A contact form on your site is a great way to encourage customers or potential customers to take a desired action. Whether you’d like them to sign up for an e-book or schedule a consultation, contact forms can help make it happen. However, the way you set up your contact form on your site has a significant impact on whether people actually bother to hit “submit.” Here’s what you need to know:
Some businesses use their site’s contact form as a way to do market research about their clients. They ask the basics (name, phone number, e-mail address, etc.) but then throw in additional questions that aren’t totally essential to complete the transaction. While these questions may be beneficial to your marketing team, they can become aggravating to the person on the other end of the screen who’s just trying to submit the form and move on. Be selective about the fields that you make necessary on your contact form. Gather the pertinent information and make the other fields optional, otherwise customers will give up.
While it’s become normal to do business online, some people are still hesitant about giving up too much personal information to a random contact form on a website.
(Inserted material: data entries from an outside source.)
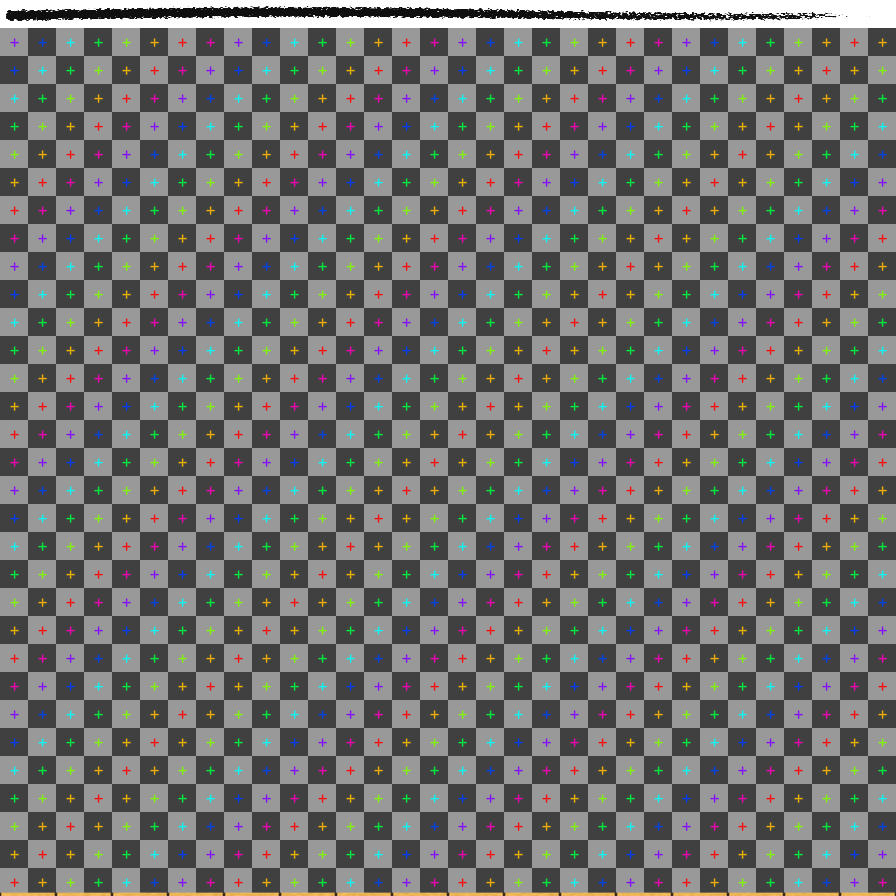
Write a Shadertoy shader that draws this pattern.

```glsl
const float CELLS = 32.0;
const float ROWS = 31.0;
const float PI = 3.14159265;
const vec3 LIGHT_GRAY = vec3(0.60);
const vec3 DARK_GRAY = vec3(0.25);
const vec3 PAPER = vec3(1.0);
const vec3 INK = vec3(0.06);
const vec3 GOLD = vec3(0.93, 0.71, 0.34);
const vec3 TICK = vec3(0.22, 0.17, 0.10);

// Pixel coverage of a shape from its signed distance
float coverage(float dist, float pixel) {
    return clamp(0.5 - dist / pixel, 0.0, 1.0);
}

vec2 hashGradient(vec2 lattice) {
    float angle = fract(sin(dot(lattice, vec2(127.1, 311.7))) * 43758.5) * 2.0 * PI;
    return vec2(cos(angle), sin(angle));
}

float gradientNoise(vec2 p) {
    vec2 cell = floor(p);
    vec2 f = fract(p);
    vec2 blend = f * f * f * (f * (f * 6.0 - 15.0) + 10.0);
    float a = dot(hashGradient(cell), f);
    float b = dot(hashGradient(cell + vec2(1, 0)), f - vec2(1, 0));
    float c = dot(hashGradient(cell + vec2(0, 1)), f - vec2(0, 1));
    float d = dot(hashGradient(cell + vec2(1, 1)), f - vec2(1, 1));
    return mix(mix(a, b, blend.x), mix(c, d, blend.x), blend.y);
}

vec3 hueColor(float hue) {
    return clamp(abs(mod(hue * 6.0 + vec3(0, 4, 2), 6.0) - 3.0) - 1.0, 0.0, 1.0);
}

float checker(vec2 p, float pixel) {
    vec2 wave = clamp(sin(PI * p) / PI * 2.0 / pixel, -1.0, 1.0);
    return 0.5 + 0.5 * wave.x * wave.y;
}

float crossMask(vec2 p, float arm, float halfWidth, float pixel) {
    vec2 a = abs(p);
    float across = coverage(a.y - halfWidth, pixel) * coverage(a.x - arm, pixel);
    float upright = coverage(a.x - halfWidth, pixel) * coverage(a.y - arm, pixel);
    return max(across, upright);
}

// Dry brush line: u runs along the band from 0 to 1, v across it
float brushStroke(float u, float v, float halfWidth) {
    float center = 0.49 + 0.08 * sin(6.5 * u - 0.6);
    float offset = (v - center) / halfWidth;
    float grain = gradientNoise(vec2(u * 210.0, v * 16.0))
                + 0.6 * gradientNoise(vec2(u * 430.0, v * 29.0) + 7.3);
    float dryness = 0.7 * smoothstep(0.3, 0.95, u) + smoothstep(0.88, 1.0, u)
                  + 2.0 * (1.0 - smoothstep(0.003, 0.01, u));
    return smoothstep(-0.15, 0.15, 0.9 - dryness - offset * offset + grain);
}

void mainImage(out vec4 fragColor, in vec2 fragCoord) {
    vec2 p = fragCoord / iResolution.y * CELLS;
    float pixel = CELLS / iResolution.y;

    // Checkerboard
    vec3 color = mix(DARK_GRAY, LIGHT_GRAY, checker(p, pixel));

    // Small crosses, hues mirrored about the rising diagonal
    vec2 cell = floor(p);
    vec2 local = fract(p) - vec2(0.521, 0.479);
    float hue = mod(abs(cell.x - cell.y), 8.0) / 8.0;
    color = mix(color, hueColor(hue), 0.9 * crossMask(local, 0.146, 0.026, pixel));

    // Gold strip with a tick every two cells
    float tickDistance = abs(fract(p.x / 2.0 + 0.5) - 0.5) * 2.0;
    vec3 gold = GOLD + 0.08 * gradientNoise(p * vec2(5.0, 12.0));
    vec3 strip = mix(gold, TICK, coverage(tickDistance - 0.045, pixel));
    color = mix(color, strip, coverage(p.y - 0.12, pixel));

    // White band with the ink stroke
    float ink = brushStroke(p.x / CELLS, p.y - ROWS, 0.18);
    color = mix(color, mix(PAPER, INK, ink), coverage(ROWS - p.y, pixel));

    fragColor = vec4(color, 1.0);
}
```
They may be fine giving you their name and e-mail address, but if you start asking for their home address, place of employment, or other more private details, they get uncomfortable and hit “x.” It’s important to know your consumers’ limits, and to stay within these limits.
Some business owners believe that if they gather plenty of information from users who submit a contact form, they’ll then be able to process these details and draw highly informative conclusions about their target customer. However it’s important to be realistic about this. Does your marketing team really have time to sift through and analyze 300 contact forms, each with three pages of information about that particular customer? Probably not. Therefore you’re aggravating both the client and your staff. Instead, trim the form down to its most necessary information and leave out the rest.
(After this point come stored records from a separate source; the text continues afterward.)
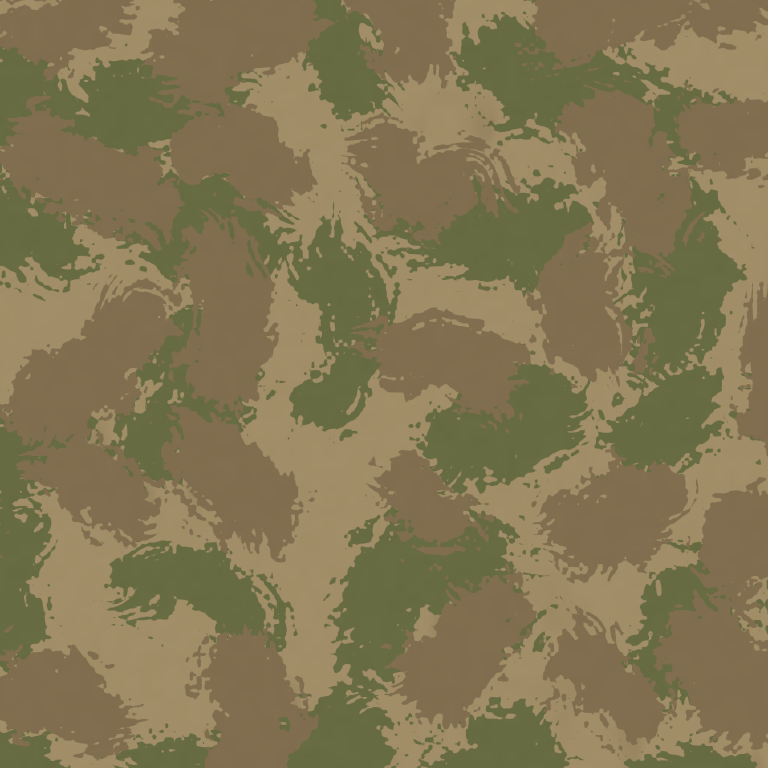
Write a Shadertoy shader that draws this pattern.

```glsl
// Brushed camouflage: ragged brown and green paint strokes scattered over tan.

const vec3 TAN   = vec3(0.632, 0.555, 0.405);
const vec3 BROWN = vec3(0.503, 0.430, 0.310);
const vec3 GREEN = vec3(0.403, 0.420, 0.257);
const float CELLS = 4.5; // strokes per canvas height, in each layer

vec2 hash22(vec2 p) {
    vec3 v = fract(p.xyx * vec3(0.1031, 0.1030, 0.0973));
    v += dot(v, v.yzx + 33.33);
    return fract((v.xx + v.yz) * v.zy);
}

// Smooth value noise with two independent channels, 0 to 1.
vec2 noise2(vec2 p) {
    vec2 i = floor(p), f = fract(p);
    f = f * f * (3.0 - 2.0 * f);
    return mix(mix(hash22(i), hash22(i + vec2(1, 0)), f.x),
               mix(hash22(i + vec2(0, 1)), hash22(i + vec2(1, 1)), f.x), f.y);
}

vec2 heading(float angle) {
    return vec2(cos(angle), sin(angle));
}

// Distance from p to the segment that runs from the origin to tip.
float armDistance(vec2 p, vec2 tip) {
    return length(p - tip * clamp(dot(p, tip) / dot(tip, tip), 0.0, 1.0));
}

// Noise drawn out along a direction, like the hairs of a dry brush.
float bristles(vec2 p, float angle, vec2 seed) {
    vec2 along = heading(angle);
    vec2 q = vec2(dot(p, along), dot(p, vec2(-along.y, along.x)));
    return noise2(q * vec2(9.0, 29.0) + seed).x - 0.5;
}

// Signed distance to a layer of bent strokes, one for each grid cell.
float strokeLayer(vec2 p, float radius, float reach, float fray, float seed) {
    vec2 warp = noise2(p * 2.6 + seed) - 0.5;
    vec2 lumps = noise2(p * 9.0 + seed) - 0.5;
    vec2 grain = noise2(p * 42.0 + seed) - 0.5;
    vec2 home = floor(p);
    float nearest = 10.0;
    for (int y = -1; y <= 1; y++) {
        for (int x = -1; x <= 1; x++) {
            vec2 id = home + vec2(x, y);
            vec2 place = hash22(id + seed);
            vec2 form = hash22(id + seed + 71.0);
            vec2 size = hash22(id + seed + 137.0);

            // Two arms meet at the centre at a random bend.
            vec2 q = p - id - 0.5 - (place - 0.5) * 0.42;
            float angle = form.x * 6.2832;
            float bend = (form.y - 0.5) * 2.2;
            float arm = reach * mix(0.65, 1.35, size.x);
            vec2 bent = q + warp * 0.16;
            float d = min(armDistance(bent, arm * heading(angle)),
                          armDistance(bent, -arm * heading(angle + bend)));
            d -= radius * mix(0.78, 1.22, size.y);

            // Hairs curve a little along the stroke.
            float lean = angle + 0.5 * bend + warp.x * 1.6;
            d += fray * bristles(q, lean, floor(place * 90.0));
            nearest = min(nearest, d);
        }
    }
    // Lumpy outline, then fine flecks and pores near the rim.
    return nearest + 0.10 * lumps.x + 0.55 * fray * grain.x;
}

// Antialiased coverage of a signed distance.
float coverage(float d) {
    return clamp(0.5 - d / max(fwidth(d), 0.0001), 0.0, 1.0);
}

// Soft, sparse stain where thin paint has been rubbed out.
float smudge(vec2 p) {
    float region = smoothstep(0.55, 0.85, noise2(p * 1.1 + 19.0).x);
    return region * smoothstep(0.50, 0.90, noise2(p * vec2(7.0, 4.5)).y);
}

void mainImage(out vec4 fragColor, in vec2 fragCoord) {
    vec2 p = fragCoord / iResolution.y * CELLS;

    // The green grid sits half a cell away, so it fills the gaps in the brown.
    float green = strokeLayer(p + 0.5, 0.245, 0.25, 0.22, 211.0);
    float brown = strokeLayer(p, 0.230, 0.24, 0.17, 37.0);

    vec3 color = mix(TAN, BROWN, 0.35 * smudge(p));
    color = mix(color, GREEN, coverage(green));
    color = mix(color, BROWN, coverage(brown));

    // Barely visible unevenness of the paint.
    color += 0.008 * (noise2(p * 14.0).x - 0.5);
    fragColor = vec4(color, 1.0);
}
```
Keeping contact forms short and easy to fill out helps to encourage potential clients to actually complete the form, thus generating more leads for you. If you’re unsure if your contact form is pesky to a potential customer, think about how you would feel if you saw a similar form on a website you were visiting. Would you roll your eyes at all of the blanks or find that it’s pretty easy to complete? From there, make any necessary adjustments to create a pleasant consumer experience.